* The task: Lines from the line with "var(--wood); fill-rule: evenodd;" to the line with "palette with five" in the entries below, and only those, must be output exactly, with both ends included.

Given records below:

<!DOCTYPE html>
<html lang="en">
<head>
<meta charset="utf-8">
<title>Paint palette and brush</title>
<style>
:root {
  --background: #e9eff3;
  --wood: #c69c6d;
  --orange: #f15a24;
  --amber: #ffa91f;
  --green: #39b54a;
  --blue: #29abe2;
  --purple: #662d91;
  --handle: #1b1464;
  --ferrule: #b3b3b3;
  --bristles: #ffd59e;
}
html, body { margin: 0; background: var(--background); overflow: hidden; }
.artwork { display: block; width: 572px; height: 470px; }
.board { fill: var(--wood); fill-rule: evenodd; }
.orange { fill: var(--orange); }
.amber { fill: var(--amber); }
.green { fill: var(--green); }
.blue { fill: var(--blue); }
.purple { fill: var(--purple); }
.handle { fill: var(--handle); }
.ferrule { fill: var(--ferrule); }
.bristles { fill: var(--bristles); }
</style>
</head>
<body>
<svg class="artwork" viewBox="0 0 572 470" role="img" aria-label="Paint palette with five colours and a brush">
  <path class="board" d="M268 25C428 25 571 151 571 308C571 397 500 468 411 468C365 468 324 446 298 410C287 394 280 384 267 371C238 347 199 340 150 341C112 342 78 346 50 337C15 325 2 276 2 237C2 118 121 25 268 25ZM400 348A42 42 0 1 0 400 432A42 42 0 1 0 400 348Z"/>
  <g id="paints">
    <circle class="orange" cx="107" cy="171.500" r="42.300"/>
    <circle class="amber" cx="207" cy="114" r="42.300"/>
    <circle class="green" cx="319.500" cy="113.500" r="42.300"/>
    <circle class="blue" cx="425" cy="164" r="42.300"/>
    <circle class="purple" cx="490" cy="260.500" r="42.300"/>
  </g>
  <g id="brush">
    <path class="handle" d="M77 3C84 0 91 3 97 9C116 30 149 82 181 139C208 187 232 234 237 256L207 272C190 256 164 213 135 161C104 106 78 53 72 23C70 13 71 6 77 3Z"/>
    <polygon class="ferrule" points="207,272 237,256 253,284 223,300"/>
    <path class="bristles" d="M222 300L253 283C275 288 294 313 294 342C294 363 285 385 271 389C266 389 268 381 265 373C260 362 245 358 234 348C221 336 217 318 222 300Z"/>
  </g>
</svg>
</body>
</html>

End of Given records.

* Solution for this problem:
.board { fill: var(--wood); fill-rule: evenodd; }
.orange { fill: var(--orange); }
.amber { fill: var(--amber); }
.green { fill: var(--green); }
.blue { fill: var(--blue); }
.purple { fill: var(--purple); }
.handle { fill: var(--handle); }
.ferrule { fill: var(--ferrule); }
.bristles { fill: var(--bristles); }
</style>
</head>
<body>
<svg class="artwork" viewBox="0 0 572 470" role="img" aria-label="Paint palette with five colours and a brush">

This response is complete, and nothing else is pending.